## What the exercise asks
After locating the line that contains "505C9 535 12" in the records below, write out exactly that line and each line after it through the one that contains "757C182 775 194", and nothing else.

## Data for the task
>>

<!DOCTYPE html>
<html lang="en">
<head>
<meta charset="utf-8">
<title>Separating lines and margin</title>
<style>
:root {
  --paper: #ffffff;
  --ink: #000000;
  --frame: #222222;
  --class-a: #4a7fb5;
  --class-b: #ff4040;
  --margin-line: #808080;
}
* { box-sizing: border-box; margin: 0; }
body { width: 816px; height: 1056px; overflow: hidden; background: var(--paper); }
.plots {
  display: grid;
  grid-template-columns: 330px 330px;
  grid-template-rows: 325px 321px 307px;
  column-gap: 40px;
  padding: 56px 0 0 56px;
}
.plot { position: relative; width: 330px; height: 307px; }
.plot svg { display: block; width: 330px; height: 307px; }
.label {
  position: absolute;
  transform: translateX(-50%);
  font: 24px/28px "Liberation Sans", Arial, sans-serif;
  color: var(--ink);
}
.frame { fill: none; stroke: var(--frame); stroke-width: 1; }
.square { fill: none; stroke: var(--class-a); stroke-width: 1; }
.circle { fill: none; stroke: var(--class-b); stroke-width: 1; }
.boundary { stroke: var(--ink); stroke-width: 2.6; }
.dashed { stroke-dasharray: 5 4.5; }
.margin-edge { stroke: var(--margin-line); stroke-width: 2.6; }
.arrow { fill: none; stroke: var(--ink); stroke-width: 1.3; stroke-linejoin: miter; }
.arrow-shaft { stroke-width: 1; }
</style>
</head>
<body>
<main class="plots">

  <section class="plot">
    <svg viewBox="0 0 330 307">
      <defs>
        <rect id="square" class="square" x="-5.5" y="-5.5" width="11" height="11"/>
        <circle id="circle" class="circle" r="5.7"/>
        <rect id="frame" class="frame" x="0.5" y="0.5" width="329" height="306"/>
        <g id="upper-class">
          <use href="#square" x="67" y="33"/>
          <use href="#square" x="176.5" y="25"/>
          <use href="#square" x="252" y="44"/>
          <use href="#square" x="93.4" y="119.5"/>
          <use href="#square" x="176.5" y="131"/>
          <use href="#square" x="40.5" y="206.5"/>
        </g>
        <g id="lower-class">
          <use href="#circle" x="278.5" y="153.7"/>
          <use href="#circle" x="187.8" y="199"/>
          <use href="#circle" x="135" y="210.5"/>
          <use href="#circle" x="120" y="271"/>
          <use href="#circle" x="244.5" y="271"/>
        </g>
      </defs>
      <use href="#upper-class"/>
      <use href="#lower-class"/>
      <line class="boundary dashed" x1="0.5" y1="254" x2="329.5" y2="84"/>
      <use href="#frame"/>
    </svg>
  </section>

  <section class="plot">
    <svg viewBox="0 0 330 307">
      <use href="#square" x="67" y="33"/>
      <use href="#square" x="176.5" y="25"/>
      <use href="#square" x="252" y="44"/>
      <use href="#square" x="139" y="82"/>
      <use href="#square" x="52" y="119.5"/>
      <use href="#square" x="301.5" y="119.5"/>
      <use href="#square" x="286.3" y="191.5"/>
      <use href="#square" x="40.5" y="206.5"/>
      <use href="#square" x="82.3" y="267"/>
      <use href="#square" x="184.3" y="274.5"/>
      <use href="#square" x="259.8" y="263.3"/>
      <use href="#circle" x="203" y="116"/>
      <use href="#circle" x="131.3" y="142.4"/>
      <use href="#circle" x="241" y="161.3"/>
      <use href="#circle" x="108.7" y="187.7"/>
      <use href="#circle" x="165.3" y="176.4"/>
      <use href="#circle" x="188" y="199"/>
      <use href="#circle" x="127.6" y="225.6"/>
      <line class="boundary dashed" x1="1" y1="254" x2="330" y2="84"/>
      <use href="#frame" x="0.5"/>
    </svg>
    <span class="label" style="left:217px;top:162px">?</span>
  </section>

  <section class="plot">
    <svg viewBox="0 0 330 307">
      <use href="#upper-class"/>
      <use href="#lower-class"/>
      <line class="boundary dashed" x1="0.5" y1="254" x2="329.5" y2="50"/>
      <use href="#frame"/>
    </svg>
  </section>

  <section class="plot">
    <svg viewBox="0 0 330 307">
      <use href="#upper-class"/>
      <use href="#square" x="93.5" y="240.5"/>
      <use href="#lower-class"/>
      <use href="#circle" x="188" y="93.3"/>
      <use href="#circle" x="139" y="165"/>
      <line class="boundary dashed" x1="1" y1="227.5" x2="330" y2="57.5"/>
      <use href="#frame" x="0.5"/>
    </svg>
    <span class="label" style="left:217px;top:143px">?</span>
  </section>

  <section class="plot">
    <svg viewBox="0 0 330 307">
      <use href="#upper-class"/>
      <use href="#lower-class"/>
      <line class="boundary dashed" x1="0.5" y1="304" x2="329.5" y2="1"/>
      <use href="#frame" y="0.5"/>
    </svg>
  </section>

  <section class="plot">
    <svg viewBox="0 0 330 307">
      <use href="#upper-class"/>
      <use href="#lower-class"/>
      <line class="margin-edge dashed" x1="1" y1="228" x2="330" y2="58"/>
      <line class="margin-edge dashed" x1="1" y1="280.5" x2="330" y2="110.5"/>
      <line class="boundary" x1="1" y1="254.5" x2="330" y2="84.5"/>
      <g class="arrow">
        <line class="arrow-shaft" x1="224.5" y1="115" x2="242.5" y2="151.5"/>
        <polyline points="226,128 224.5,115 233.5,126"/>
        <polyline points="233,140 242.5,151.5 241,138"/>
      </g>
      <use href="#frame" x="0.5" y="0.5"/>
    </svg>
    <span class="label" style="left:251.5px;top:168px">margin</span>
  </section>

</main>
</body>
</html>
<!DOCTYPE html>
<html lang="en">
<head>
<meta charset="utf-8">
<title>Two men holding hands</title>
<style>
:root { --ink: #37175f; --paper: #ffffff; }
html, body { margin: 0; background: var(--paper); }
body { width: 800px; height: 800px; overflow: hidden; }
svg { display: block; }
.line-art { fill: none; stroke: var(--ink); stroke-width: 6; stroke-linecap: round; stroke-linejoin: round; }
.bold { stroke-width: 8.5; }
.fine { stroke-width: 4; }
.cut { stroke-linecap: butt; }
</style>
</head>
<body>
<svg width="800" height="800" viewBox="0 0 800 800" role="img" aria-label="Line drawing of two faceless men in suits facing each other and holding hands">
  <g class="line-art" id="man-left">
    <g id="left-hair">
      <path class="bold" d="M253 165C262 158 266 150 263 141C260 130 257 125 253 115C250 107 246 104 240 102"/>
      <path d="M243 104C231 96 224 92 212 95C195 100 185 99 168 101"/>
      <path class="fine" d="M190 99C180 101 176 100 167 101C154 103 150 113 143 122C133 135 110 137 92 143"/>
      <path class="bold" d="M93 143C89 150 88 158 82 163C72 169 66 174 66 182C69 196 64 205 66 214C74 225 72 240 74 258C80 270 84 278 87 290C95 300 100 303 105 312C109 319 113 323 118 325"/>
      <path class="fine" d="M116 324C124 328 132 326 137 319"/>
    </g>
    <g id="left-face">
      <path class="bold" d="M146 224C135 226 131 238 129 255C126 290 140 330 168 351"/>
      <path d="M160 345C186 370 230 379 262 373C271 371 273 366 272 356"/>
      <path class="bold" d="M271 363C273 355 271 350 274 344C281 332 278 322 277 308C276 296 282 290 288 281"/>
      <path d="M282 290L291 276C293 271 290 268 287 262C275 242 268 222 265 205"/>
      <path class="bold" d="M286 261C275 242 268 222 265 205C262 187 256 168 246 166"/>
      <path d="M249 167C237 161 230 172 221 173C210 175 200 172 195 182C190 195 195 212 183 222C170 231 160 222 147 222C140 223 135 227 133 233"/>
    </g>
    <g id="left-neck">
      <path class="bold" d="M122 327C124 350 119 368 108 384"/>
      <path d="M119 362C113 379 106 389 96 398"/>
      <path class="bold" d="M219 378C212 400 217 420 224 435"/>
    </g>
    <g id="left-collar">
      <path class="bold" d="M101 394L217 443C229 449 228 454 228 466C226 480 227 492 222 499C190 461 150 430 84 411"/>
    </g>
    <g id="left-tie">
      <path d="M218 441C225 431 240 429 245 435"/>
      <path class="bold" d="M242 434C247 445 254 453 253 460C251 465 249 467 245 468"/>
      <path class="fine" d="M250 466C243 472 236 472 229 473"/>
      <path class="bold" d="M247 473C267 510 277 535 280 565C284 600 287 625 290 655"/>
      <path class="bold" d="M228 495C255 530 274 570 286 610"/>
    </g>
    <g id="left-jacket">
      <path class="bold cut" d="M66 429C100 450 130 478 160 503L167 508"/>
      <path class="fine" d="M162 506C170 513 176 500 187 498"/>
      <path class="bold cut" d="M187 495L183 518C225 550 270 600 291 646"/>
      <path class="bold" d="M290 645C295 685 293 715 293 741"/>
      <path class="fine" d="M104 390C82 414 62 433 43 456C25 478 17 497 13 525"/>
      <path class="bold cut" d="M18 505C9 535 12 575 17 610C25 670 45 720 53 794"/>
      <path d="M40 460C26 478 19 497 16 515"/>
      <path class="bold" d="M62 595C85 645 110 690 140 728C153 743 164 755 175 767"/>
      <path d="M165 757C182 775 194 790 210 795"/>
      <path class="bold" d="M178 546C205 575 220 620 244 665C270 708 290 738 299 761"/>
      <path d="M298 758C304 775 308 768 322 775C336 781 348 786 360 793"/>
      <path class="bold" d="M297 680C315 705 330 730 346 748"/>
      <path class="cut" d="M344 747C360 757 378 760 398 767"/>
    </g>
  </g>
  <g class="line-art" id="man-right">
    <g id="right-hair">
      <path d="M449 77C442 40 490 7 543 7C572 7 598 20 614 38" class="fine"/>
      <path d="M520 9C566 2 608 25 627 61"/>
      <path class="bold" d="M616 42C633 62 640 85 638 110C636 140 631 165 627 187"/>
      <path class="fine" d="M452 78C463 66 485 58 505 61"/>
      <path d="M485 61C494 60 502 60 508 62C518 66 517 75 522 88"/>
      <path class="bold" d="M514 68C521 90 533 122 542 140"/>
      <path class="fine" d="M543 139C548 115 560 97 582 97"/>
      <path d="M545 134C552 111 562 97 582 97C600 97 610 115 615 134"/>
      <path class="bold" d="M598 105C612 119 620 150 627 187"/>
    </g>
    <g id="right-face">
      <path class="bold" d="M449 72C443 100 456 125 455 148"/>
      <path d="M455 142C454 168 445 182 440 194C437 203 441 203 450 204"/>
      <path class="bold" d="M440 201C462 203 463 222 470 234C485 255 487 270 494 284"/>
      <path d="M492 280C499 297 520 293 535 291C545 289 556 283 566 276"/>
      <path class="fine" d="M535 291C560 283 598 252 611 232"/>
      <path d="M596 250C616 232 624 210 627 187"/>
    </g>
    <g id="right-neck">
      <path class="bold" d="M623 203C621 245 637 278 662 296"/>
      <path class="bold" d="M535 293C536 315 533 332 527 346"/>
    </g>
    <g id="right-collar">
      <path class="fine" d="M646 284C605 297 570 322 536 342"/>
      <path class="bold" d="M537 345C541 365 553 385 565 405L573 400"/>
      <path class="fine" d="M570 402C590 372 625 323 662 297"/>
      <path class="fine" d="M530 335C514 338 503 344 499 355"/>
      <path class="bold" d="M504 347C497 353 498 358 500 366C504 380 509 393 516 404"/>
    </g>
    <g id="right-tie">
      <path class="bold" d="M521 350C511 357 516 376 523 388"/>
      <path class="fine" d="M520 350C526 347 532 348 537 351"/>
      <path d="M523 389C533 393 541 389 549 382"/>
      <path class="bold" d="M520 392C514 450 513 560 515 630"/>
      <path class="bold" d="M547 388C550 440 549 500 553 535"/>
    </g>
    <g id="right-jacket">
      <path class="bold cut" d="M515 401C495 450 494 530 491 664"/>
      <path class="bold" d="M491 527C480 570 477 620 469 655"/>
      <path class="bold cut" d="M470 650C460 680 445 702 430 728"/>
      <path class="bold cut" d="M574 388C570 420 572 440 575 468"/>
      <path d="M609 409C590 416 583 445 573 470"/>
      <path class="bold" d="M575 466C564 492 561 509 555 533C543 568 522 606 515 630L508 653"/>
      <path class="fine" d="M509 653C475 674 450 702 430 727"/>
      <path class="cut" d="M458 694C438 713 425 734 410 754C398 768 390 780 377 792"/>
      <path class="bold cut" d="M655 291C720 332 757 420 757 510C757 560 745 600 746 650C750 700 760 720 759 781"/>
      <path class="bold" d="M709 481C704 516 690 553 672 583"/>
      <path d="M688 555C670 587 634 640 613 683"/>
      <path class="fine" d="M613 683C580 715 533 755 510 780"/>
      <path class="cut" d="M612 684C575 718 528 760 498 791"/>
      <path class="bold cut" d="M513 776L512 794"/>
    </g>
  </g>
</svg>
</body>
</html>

<<

## Answer to the exercise
      <path class="bold cut" d="M18 505C9 535 12 575 17 610C25 670 45 720 53 794"/>
      <path d="M40 460C26 478 19 497 16 515"/>
      <path class="bold" d="M62 595C85 645 110 690 140 728C153 743 164 755 175 767"/>
      <path d="M165 757C182 775 194 790 210 795"/>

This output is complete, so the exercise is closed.